The company says the therapeutic will fill an unmet need with a 12-week course of therapy for irritable bowel syndrome.
The more than 30 million Americans with irritable bowel syndrome (IBS) may soon have access to an established form of treatment in a brand-new mode of administration.
MetaMe Health, the prescription digital therapeutics-maker. recently announced a partnership with Indegene to commercialize a new digital therapeutic to treat abdominal pain associated with IBS. The smartphone app has already received authorization from the FDA.
Tim Rudolphi, MBA, the chief executive of metaMe, told Managed Healthcare Executive® that IBS is a good fit for this new type of therapy due to the large patient population.
“IBS is a condition with significant unmet needs for both patients and providers, which insurers (payers) understand,” he said. “Additionally, current drug therapies to treat IBS have side effects that limit utilization and are expensive.”
MetaMe’s prescription therapeutic is called Regulora. It is the first digital treatment to receive FDA authorization for the abdominal pain associated with IBS. Patients who are prescribed the therapeutic are instructed to download an app and use it to self-administer gut-directed hypnotherapy, an established form of treatment that until now had been administered in-person by specialized therapists, the company said.
A 2015 review article published in Alimentary Pharmacology & Therapeutics found a wide range of response rates for gut-directed hypnotherapy, from 24% to 73% in published studies. However, it found that 4 of the 5 studies of long-term use of the therapy found the benefits to be durable over time.
“Research shows that symptoms (of IBS) are mediated by a dysregulation of the sensory and motility signaling between the brain and the gut,” Rudolphi explained. “The bidirectional nervous system pathway between the brain and gut is a major contributor to IBS hypersensitivity and abdominal pain.”
Gut-directed hypnotherapy is designed to resolve the “miscommunication” between the brain and the gut, he said, resulting in reduced pain, normalized visceral sensation and decreased colonic contractions. It is also designed to quell negative thoughts related to IBS.
Rudolphi said the process of prescribing Regulora will look much like the process for any other prescription, except that the pharmacy will dispense an access code, rather than a bottle of pills.
“The physician writes the prescription and sends it off to the pharmacy,” he said. “The pharmacy will adjudicate with insurance, collect payment, and issue the access code.
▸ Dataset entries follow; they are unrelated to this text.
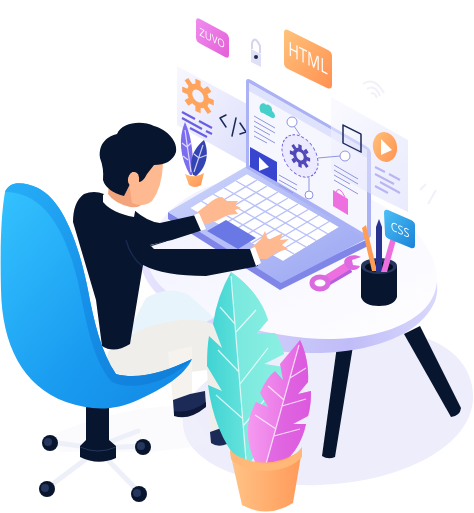
<!DOCTYPE html>
<html lang="en">
<head>
<meta charset="utf-8">
<title>Developer at a desk</title>
<style>
:root{--navy:#07152f;--ink:#1c2a57;--violet:#6a5fe0;--orange:#ffa45c;--pink:#ee6fe0;--skin:#ffb990;--line:#8f95dc}
html,body{margin:0;background:#fff;overflow:hidden}
svg{display:block;width:474px;height:513px}
text{font-family:"Open Sans",Inter,sans-serif}
.tag{fill:#fff;text-anchor:middle}
.code{fill:none;stroke:var(--ink);stroke-width:1.5;stroke-linecap:round;stroke-linejoin:round}
.thin{fill:none;stroke:var(--line);stroke-width:1}
.rib{fill:none;stroke:#fff;stroke-width:1.2;opacity:.75}
</style>
</head>
<body>
<svg viewBox="0 0 474 513" role="img" aria-label="Programmer typing on a laptop with floating code panels">
<defs>
<linearGradient id="chairBlue" x1="0" y1="0" x2="1" y2="1"><stop offset="0" stop-color="#35c3ff"/><stop offset=".6" stop-color="#199bf0"/><stop offset="1" stop-color="#1287e4"/></linearGradient>
<linearGradient id="chairRim" x1="0" y1="0" x2="1" y2="1"><stop offset="0" stop-color="#27aef8"/><stop offset=".5" stop-color="#1690e8"/><stop offset="1" stop-color="#0f7cd8"/></linearGradient>
<linearGradient id="orangeFill" x1="0" y1="0" x2="1" y2="1"><stop offset="0" stop-color="#ffc27a"/><stop offset="1" stop-color="#ff9152"/></linearGradient>
<linearGradient id="pinkFill" x1="0" y1="0" x2="1" y2="1"><stop offset="0" stop-color="#f08cf0"/><stop offset="1" stop-color="#e45fd6"/></linearGradient>
<linearGradient id="blueFill" x1="0" y1="0" x2="1" y2="1"><stop offset="0" stop-color="#4cc0f6"/><stop offset="1" stop-color="#1a82d8"/></linearGradient>
<linearGradient id="tableEdge"><stop offset="0" stop-color="#e6e4fd"/><stop offset=".7" stop-color="#bfbcf8"/><stop offset="1" stop-color="#d9d8fd"/></linearGradient>
<linearGradient id="tableTop" x1="0" y1="0" x2="1" y2="1"><stop offset="0" stop-color="#f0f0ff"/><stop offset="1" stop-color="#fff"/></linearGradient>
<linearGradient id="glass" x1="0" y1="0" x2="1" y2="1"><stop offset="0" stop-color="#f7f6ff"/><stop offset="1" stop-color="#d7dafb"/></linearGradient>
<linearGradient id="deck" x1="0" y1="0" x2="1" y2="1"><stop offset="0" stop-color="#cfd6fb"/><stop offset="1" stop-color="#98a4f2"/></linearGradient>
<linearGradient id="tealLeaf"><stop offset="0" stop-color="#3fd3d3"/><stop offset="1" stop-color="#8df3e4"/></linearGradient>
<linearGradient id="pinkLeaf"><stop offset="0" stop-color="#f59af0"/><stop offset="1" stop-color="#e25fe0"/></linearGradient>
<linearGradient id="potFill"><stop offset="0" stop-color="#ffc486"/><stop offset="1" stop-color="#ff9a5a"/></linearGradient>
<g id="gear">
<circle r="8" fill="none" stroke-width="5"/>
<path d="M0-15V-9M0 9V15M-15 0H-9M9 0H15M-11-11-7-7M7 7 11 11M11-11 7-7M-7 7-11 11" fill="none" stroke-width="5"/>
</g>
<g id="caster"><circle r="8" fill="var(--navy)"/><circle cx="-2" cy="-1" r="4" fill="#26365c"/></g>
<clipPath id="keyArea"><path d="M190 208 247 174 339 227 283 261Z"/></clipPath>
</defs>

<rect width="474" height="513" fill="#fff"/>

<g id="floor-shadows" fill="#eeedfb">
<path d="M186 404C220 350 330 320 404 332C452 341 474 368 473 398C472 446 402 482 320 485C250 488 165 462 186 404Z"/>
<path d="M46 438C80 420 160 400 190 408L214 444 150 452 60 452Z" opacity=".25"/>
</g>

<g id="table">
<path d="M337 346H353L335 457Q328 460 322 456Z" fill="var(--navy)"/>
<path d="M404 334 420 326 461 408Q460 416 451 417Z" fill="var(--navy)"/>
<path d="M141 262C141 290 190 330 250 346C320 362 395 350 424 318C436 304 438 296 437 282L141 254Z" fill="url(#tableEdge)"/>
<path d="M150 246C160 200 220 170 290 176C370 184 436 230 437 280C436 322 374 344 306 338C220 330 132 292 150 246Z" fill="url(#tableTop)"/>
</g>

<g id="left-panel">
<path d="M177 66 247 104V164L177 125Z" fill="url(#glass)" opacity=".85"/>
<use href="#gear" transform="matrix(1.05 .45 0 1.08 198 96)" stroke="var(--orange)"/>
<path d="M182 112 195 119M199 121 212 128M182 118 202 129M206 131 212 134M190 128 207 137" fill="none" stroke="var(--violet)" stroke-width="2.2"/>
<path d="M226 115 220 118 226 127M232 136 236 118M240 123 246 132 240 134" class="code"/>
</g>

<g id="small-plant">
<path d="M185 174Q195 179 204 173L201 185Q195 189 189 185Z" fill="url(#orangeFill)"/>
<path d="M190 175C180 158 178 138 185 122C192 138 194 156 192 175Z" fill="#7b6cf0"/>
<path d="M193 175C188 160 194 148 204 140C210 154 206 168 196 176Z" fill="#3444b4"/>
<path d="M185 130 191 172M203 145 194 172M182 143 187 147M191 143 187 147M183 156 188 160M207 155 199 158M194 154 199 158" class="rib"/>
</g>

<g id="laptop">
<path d="M168 212V219L280 290 368 246V239L281 280Z" fill="#7f86e8"/>
<path d="M168 212 247 166 368 238 281 283Z" fill="url(#deck)"/>
<path d="M190 208 247 174 339 227 283 261Z" fill="#b9c1f7"/>
<g clip-path="url(#keyArea)">
<path d="M190 208 247 174 339 227 283 261Z" fill="#fff"/>
<path d="M201 201 294 254M213 194 306 247M224 188 317 241M236 181 328 234M200 214 257 180M210 220 267 186M221 226 278 192M231 232 288 198M241 238 298 204M252 243 309 209M262 249 319 215M273 255 330 221" fill="none" stroke="#b9c1f7" stroke-width="1.4"/>
</g>
<path d="M207 231 226 220 256 238 238 249Z" fill="#6a78e6"/>
<path d="M246 82Q246 77 251 80L366 146Q371 149 371 154V236L368 240 246 168Z" fill="#aab2f5"/>
<path d="M249 83 367 150V235L249 165Z" fill="#f6f6ff"/>
<path d="M249 83 367 150V158L249 91Z" fill="#dfe2fd"/>
<path d="M331 97 408 140V212L371 194 331 172Z" fill="url(#glass)" opacity=".55"/>
<path d="M260 110C258 104 264 101 266 105C269 103 273 108 272 111C276 114 276 119 272 118L263 113Q260 113 260 110Z" fill="#47cfc9"/>
<path d="M254 116 275 128M254 121 275 133M254 126 270 135M254 131 275 143M254 136 267 143M279 175 297 185M279 180 297 190M279 185 293 193M334 165 358 179M334 170 358 184M334 175 350 184M334 180 358 194" class="thin"/>
<path d="M250 147 277 162V182L250 167Z" fill="#3846cf"/>
<path d="M259 157 269 167 259 171Z" fill="#fff"/>
<path d="M333 190 348 199V215L333 206Z" fill="var(--pink)"/>
<path d="M336 192Q339 185 345 197" fill="none" stroke="var(--pink)"/>
<g transform="matrix(.9 .35 0 1 300 156)">
<circle r="20" fill="#eceaff" stroke="var(--violet)" stroke-dasharray="3 2"/>
<use href="#gear" transform="scale(.75)" stroke="#5148b8"/>
</g>
<path d="M300 135 294 126M318 158 340 156M309 178V192" class="thin"/>
<g fill="#fff" stroke="var(--line)"><circle cx="292" cy="122" r="5"/><circle cx="345" cy="156" r="5"/><circle cx="309" cy="195" r="4"/></g>
</g>

<g id="right-panel">
<rect class="code" width="18" height="18" transform="matrix(1 .5 0 1 343 125)"/>
<ellipse cx="385" cy="147" rx="12" ry="15" fill="url(#orangeFill)" transform="rotate(-12 385 147)"/>
<path d="M381 139 392 150 381 155Z" fill="#fff"/>
<path d="M375 167 385 172M389 174 400 180M375 174 394 184M380 182 400 193M375 186 388 193" fill="none" stroke="#b9b5f3" stroke-width="2"/>
</g>

<g id="floating-tags">
<path d="M196 21Q196 17 200 19L226 33Q229 35 229 38V55Q229 59 225 57L199 43Q196 41 196 38Z" fill="url(#pinkFill)"/>
<text class="tag" font-size="11" transform="matrix(.88 .46 0 1 212 42)">ZUVO</text>
<path d="M284 33Q284 28 288 30L328 50Q332 52 332 56V85Q332 90 327 88L288 69Q284 67 284 63Z" fill="url(#orangeFill)"/>
<text class="tag" font-size="17" transform="matrix(.86 .43 0 1.15 308 65)">HTML</text>
<path d="M251 49 261 54V67L251 62Z" fill="#dfe0f5"/>
<path d="M252 49V43Q255 35 260 46V53" fill="none" stroke="#d5d6ee" stroke-width="2"/>
<circle cx="256" cy="57" r="2" fill="var(--ink)"/>
<path d="M363 84Q374 76 384 93M367 89Q375 84 380 96M371 94Q374 91 377 98M420 190 426 184M428 204 436 190" fill="none" stroke="#f1f1f9" stroke-width="2"/>
</g>

<g id="pencil-cup">
<path d="M361 266V297Q364 306 379 306Q394 306 397 297V266Z" fill="var(--navy)"/>
<ellipse cx="379" cy="266" rx="18" ry="8" fill="#26365c"/>
<ellipse cx="379" cy="267" rx="14" ry="5" fill="#050d20"/>
<path d="M362 228 366 225 377 271H372Z" fill="#ff9c55"/>
<path d="M379 219 382 227V272H376V227Z" fill="#27338f"/>
<path d="M391 237 396 240 387 272H381Z" fill="var(--pink)"/>
<path d="M384 213Q384 209 388 210L411 220Q415 222 415 225V245Q415 249 411 248L389 239Q385 237 385 234Z" fill="url(#blueFill)"/>
<text class="tag" font-size="12" transform="matrix(.9 .38 0 1 400 234)">CSS</text>
</g>

<g id="wrench">
<path d="M321 282 350 265" stroke="#b65ddd" stroke-width="9" transform="translate(0 3)"/>
<path d="M322 282 351 264" stroke="var(--pink)" stroke-width="8"/>
<ellipse cx="320" cy="283" rx="8" ry="6" fill="#fff" stroke="#d96ae0" stroke-width="5"/>
<path d="M361 257C352 252 341 258 345 265C348 272 358 271 360 266L353 265 352 260Z" fill="#df69e0"/>
</g>

<g id="developer">
<path d="M146 298Q170 284 190 296L214 318 170 340 128 332Z" fill="#e8f4fb"/>
<path d="M108 352C125 332 165 318 196 320C220 322 226 334 226 350V428L211 434 207 370 140 378C115 378 104 366 108 352Z" fill="#f0eeea"/>
<path d="M168 352 192 346V398L173 403Z" fill="#f6f3ee"/>
<path d="M173 400 190 394 205 391 206 406Q188 420 174 415Z" fill="var(--ink)"/>
<path d="M174 411Q190 414 206 402V407Q189 421 174 416Z" fill="#0d1838"/>
<path d="M210 432 227 426V444Q218 448 211 443Z" fill="var(--ink)"/>
<path d="M195 214 208 204Q216 197 222 197L227 201 238 201 235 205 241 208 235 210 238 214 228 215 216 221 203 225Z" fill="var(--skin)"/>
<path d="M252 247 261 239 265 231 268 240 283 233 280 240 289 239 282 245 288 249 277 252 267 259 256 259Z" fill="var(--skin)"/>
<path d="M84 194Q94 190 104 194L134 210Q148 222 160 223L196 215 203 230 172 240 150 245 154 249 252 249 258 266 206 276Q164 276 143 265L130 344Q114 354 102 346L96 300 73 222Q73 202 84 194Z" fill="var(--navy)"/>
<path d="M142 266Q130 256 126 240M150 246 166 241" fill="none" stroke="#1b2c52" stroke-width="1.2"/>
<path d="M194 215 199 213 206 229 201 231ZM250 249 255 247 261 263 256 266Z" fill="#fff"/>
<path d="M103 195 110 190 136 206 134 217Q112 213 103 202Z" fill="#fff"/>
<path d="M109 184 128 166 146 200Q140 209 130 207Q114 203 108 194Z" fill="#f4a47c"/>
<path d="M128 176 158 156 163 164Q162 188 152 201Q144 208 132 203Z" fill="var(--skin)"/>
<path d="M100 158C98 143 108 136 117 134C122 122 142 120 154 126C168 130 178 142 176 152C173 161 165 165 154 165L147 174Q143 182 139 182Q140 171 133 172Q127 174 130 184L124 196Q106 191 103 180Q104 168 100 158Z" fill="var(--navy)"/>
<ellipse cx="133" cy="179" rx="5" ry="7" fill="var(--skin)" transform="rotate(15 133 179)"/>
</g>

<g id="chair">
<path d="M95 448 50 442M98 450 50 486M100 452 137 490M104 448 142 446M104 444 138 431" stroke="#edf0f8" stroke-width="5" stroke-linecap="round"/>
<path d="M86 400H109V440L116 446V458Q98 466 80 457V446L86 440Z" fill="var(--navy)"/>
<path d="M80 447Q98 455 116 447" fill="none" stroke="#26365c"/>
<use href="#caster" x="50" y="443"/><use href="#caster" x="47" y="489"/><use href="#caster" x="139" y="494"/><use href="#caster" x="143" y="447"/>
<path d="M5 192C10 180 24 182 38 188C62 200 78 240 88 290C94 322 101 352 116 374C138 380 166 372 192 359C184 376 164 388 138 400C114 411 92 411 66 402C22 386 2 344 1 290C0 250 1 214 5 192Z" fill="url(#chairBlue)"/>
<path d="M5 192C10 180 24 182 38 188C62 200 78 240 88 290C94 322 101 352 116 374C138 380 166 372 192 359C170 382 134 392 112 382C92 360 86 320 78 282C66 232 45 192 5 192Z" fill="url(#chairRim)"/>
</g>

<g id="big-plant">
<path d="M240 463C222 442 212 416 208 385L222 391 207 366Q207 347 209 336L222 348 213 324Q217 296 231 272C248 284 262 300 268 320L256 334 275 333Q282 344 284 354L264 364 284 367C283 392 273 426 250 463Z" fill="url(#tealLeaf)"/>
<path d="M231 272C248 284 262 300 268 320L256 334 275 333Q282 344 284 354L264 364 284 367C283 392 273 426 250 463L246 462Z" fill="#8aeee2" opacity=".65"/>
<path d="M231 276 246 460M235 324 220 307M236 332 256 310M239 372 218 350M240 384 268 348M242 418 216 395M244 425 276 386" class="rib"/>
<path d="M257 466C244 440 246 420 256 402L268 407 260 393Q266 378 275 371L283 380 280 364 300 340C306 352 309 368 308 382L298 394 311 391Q311 407 308 416L293 424 306 424C302 443 292 458 278 466Z" fill="url(#pinkLeaf)"/>
<path d="M300 340C306 352 309 368 308 382L298 394 311 391Q311 407 308 416L293 424 306 424C302 443 292 458 278 466L266 465Z" fill="#d855dc" opacity=".55"/>
<path d="M299 345 266 464M290 378 306 368M284 400 268 386M282 406 306 399M276 429 255 415M274 436 300 429" class="rib"/>
<path d="M230 452Q266 474 302 450L293 503Q268 519 242 505Z" fill="url(#potFill)"/>
<path d="M230 450Q240 462 266 464Q291 462 302 447V457Q290 470 266 471Q240 470 231 459Z" fill="#ffb878"/>
</g>
</svg>
</body>
</html>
This code will unlock the app for the prescribed period of time,” he said.
In the case of Regulora, a standard course of treatment will be 12 weeks. The Regulora app is downloadable on the Android and Apple app stores, but he said patients will be unable to access it without a valid, nonexpired access code.
While the idea of smartphone-based therapy is convenient for patients, the novelty of the therapeutic class also creates hurdles, such as helping physicians understand the therapy and the technology behind it, and then convincing them to prescribe it.
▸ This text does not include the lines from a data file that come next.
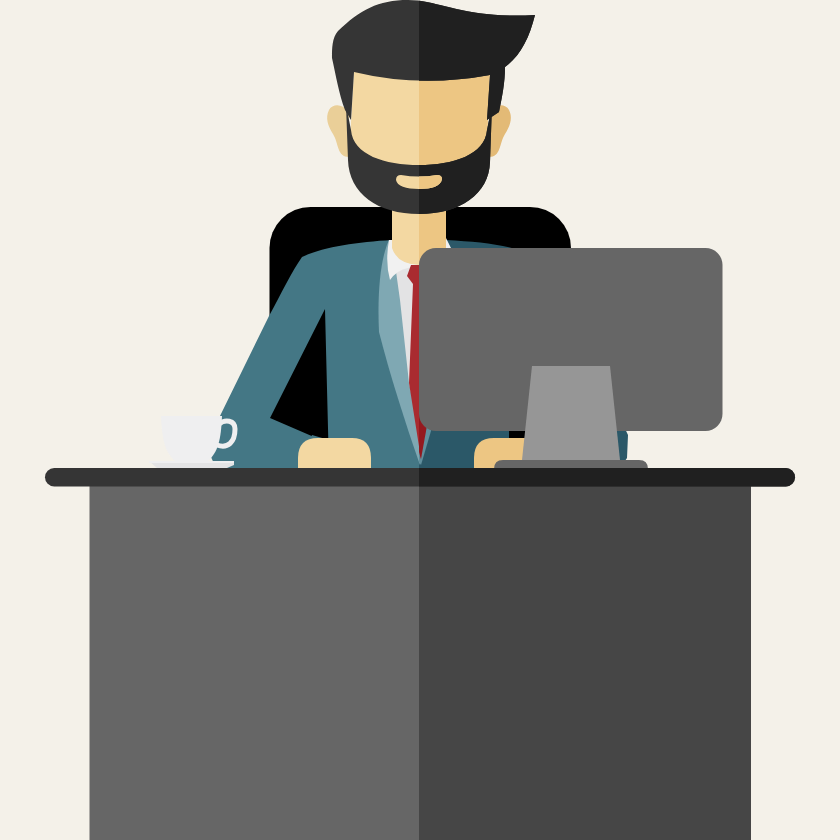
<!DOCTYPE html>
<html lang="en">
<head>
<meta charset="utf-8">
<title>Businessman at a desk</title>
<style>
:root {
  --paper: #f4f1e9;
  --chair: #000;
  --suit: #447785;
  --suit-shade: #2b5868;
  --lapel: #7fa8b3;
  --lapel-shade: #618f9d;
  --shirt: #f1f1f1;
  --shirt-fold: #e3e3e4;
  --tie: #a92b30;
  --tie-shade: #94191f;
  --skin: #f3d8a2;
  --skin-shade: #edc683;
  --ear: #eacf98;
  --ear-shade: #e3ba76;
  --hair: #353535;
  --hair-shade: #202020;
  --desk: #666;
  --desk-shade: #464646;
  --screen: #666;
  --stand: #969696;
  --cup: #efeff0;
  --saucer: #e4e4e5;
}
html, body { margin: 0; background: var(--paper); overflow: hidden; }
svg { display: block; width: 840px; height: 840px; }
.chair { fill: var(--chair); }
.suit { fill: var(--suit); }
.suit-shade { fill: var(--suit-shade); }
.lapel { fill: var(--lapel); }
.lapel-shade { fill: var(--lapel-shade); }
.shirt { fill: var(--shirt); }
.shirt-fold { fill: var(--shirt-fold); }
.tie { fill: var(--tie); }
.tie-shade { fill: var(--tie-shade); }
.skin { fill: var(--skin); }
.skin-shade { fill: var(--skin-shade); }
.ear { fill: var(--ear); }
.ear-shade { fill: var(--ear-shade); }
.hair { fill: var(--hair); }
.hair-shade { fill: var(--hair-shade); }
.desk { fill: var(--desk); }
.desk-shade { fill: var(--desk-shade); }
.screen { fill: var(--screen); }
.stand { fill: var(--stand); }
.cup { fill: var(--cup); }
.saucer { fill: var(--saucer); }
.handle { fill: none; stroke: var(--cup); stroke-width: 5; }
</style>
</head>
<body>
<svg viewBox="0 0 840 840" role="img" aria-label="Bearded man in a suit sitting behind a desk with a monitor and a cup">
  <defs>
    <clipPath id="right-half"><rect x="419" y="0" width="421" height="840"/></clipPath>
    <path id="hair-shape" d="M345 110C339 94 336 76 332 58C332 48 332 38 338 31C360 10 378 0 408 0C440 0 464 19 535 15C529 39 520 56 505 67C505 83 502 97 499 112L487 120L490 75Q420 88 354 72L351 120Z"/>
    <path id="beard-shape" d="M346 105L351 130C353 155 385 165 419 165C453 165 485 155 487 130L492 105L490 162C489 194 460 214 419 214C378 214 349 194 348 160Z"/>
    <path id="face-shape" d="M354 70H490L487 140Q480 172 419 172Q356 172 350 140Z"/>
    <path id="mouth-shape" d="M401 175Q419 178 437 175Q442 175 442 179C441 186 432 189 419 189C406 189 397 186 396 180Q396 175 401 175Z"/>
    <path id="neck-shape" d="M392 200H446V250Q440 264 419 265Q397 264 392 248Z"/>
    <rect id="desk-top" x="45" y="468" width="750" height="18.5" rx="9.2"/>
  </defs>

  <rect class="chair" x="269.500" y="207" width="301.500" height="262" rx="41"/>

  <g id="jacket">
    <path class="suit" d="M392 240C357 242 323 247 302 257C292 271 281 294 269 316L219 418L211 457L216 468H310L314 437L270 418L325 309L329 468H421V240Z"/>
    <path class="suit" d="M312 435L329 440V468H300Z"/>
    <path class="suit-shade" d="M419 240H446C480 242 505 244 530 254L620 418L628 435L627 458L620 468H524L525 438L509 430V468H419Z"/>
    <path class="chair" d="M509 425H527V438H509Z"/>
  </g>

  <g id="shirt-and-tie">
    <path class="lapel" d="M389 240C381 257 377 290 379 332C390 375 405 422 420 465L421 300Z"/>
    <path class="lapel-shade" d="M419 300H450L431 431L421 465L419 462Z"/>
    <path class="shirt-fold" d="M393 250L400 300L409 383L419 430V255Z"/>
    <path class="shirt" d="M389 240H395L419 264L408 268Q397 270 390 280Q385 262 389 240Z"/>
    <path class="shirt" d="M446 238L452 250H440L419 264Z"/>
    <path class="tie" d="M411 265H421V459L409 383L413 284L407 276Z"/>
    <path class="tie-shade" d="M419 265H428V420L421 459L419 452Z"/>
  </g>

  <g id="head">
    <use href="#neck-shape" class="skin"/>
    <use href="#neck-shape" class="skin-shade" clip-path="url(#right-half)"/>
    <path class="ear" d="M349 112C343 104 333 103 329 110C325 118 328 126 333 134C339 144 337 157 349 157Z"/>
    <path class="ear-shade" d="M489 112C495 104 505 103 509 110C513 118 510 126 505 134C499 144 501 157 489 157Z"/>
    <use href="#face-shape" class="skin"/>
    <use href="#face-shape" class="skin-shade" clip-path="url(#right-half)"/>
    <use href="#beard-shape" class="hair"/>
    <use href="#beard-shape" class="hair-shade" clip-path="url(#right-half)"/>
    <use href="#hair-shape" class="hair"/>
    <use href="#hair-shape" class="hair-shade" clip-path="url(#right-half)"/>
    <use href="#mouth-shape" class="skin"/>
    <use href="#mouth-shape" class="skin-shade" clip-path="url(#right-half)"/>
  </g>

  <g id="hands">
    <path class="skin" d="M298 468V458Q298 438 318 438H352Q371 438 371 458V468Z"/>
    <path class="skin-shade" d="M474 468V458Q474 438 494 438H530V468Z"/>
  </g>

  <g id="monitor">
    <rect class="screen" x="419" y="248" width="303.500" height="183" rx="17"/>
    <path class="stand" d="M532 366H610L620 460H522Z"/>
    <path class="screen" d="M494 469Q494 460 503 460H639Q648 460 648 469Z"/>
  </g>

  <g id="desk">
    <rect class="desk" x="89.500" y="480" width="330" height="360"/>
    <rect class="desk-shade" x="419" y="480" width="332" height="360"/>
    <use href="#desk-top" class="hair"/>
    <use href="#desk-top" class="hair-shade" clip-path="url(#right-half)"/>
  </g>

  <g id="coffee-cup">
    <path class="handle" d="M219 424C225 419 235 420 235 429C235 442 228 449 217 445"/>
    <path class="cup" d="M161 416H222C221 440 218 452 208 461H175C165 452 162 440 161 416Z"/>
    <path class="saucer" d="M149 461H234V465L227 468H157Z"/>
    <path class="cup" d="M149 461H234V463H149Z"/>
  </g>
</svg>
</body>
</html>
MetaMe’s partnership with Indegene is designed to help clear those hurdles. Under the multiyear deal, Indegene will leverage its commercialization model toward physician- and patient-education efforts. Indegene also employs machine learning and artificial intelligence to help identify potential patients. In its press release announcing the partnership, MetaMe said the partnership will allow it to focus on developing therapies, while Indegene leads the way on commercialization.
Rudophi said he expects the product to launch later this year. When it does, he said it will likely be paid for with a one-time fee for the entire 12 weeks of therapy. He said he is optimistic payers will see the value of this new type of therapeutic option.
“Payers have been very receptive to this new treatment option in preliminary conversations,” he said.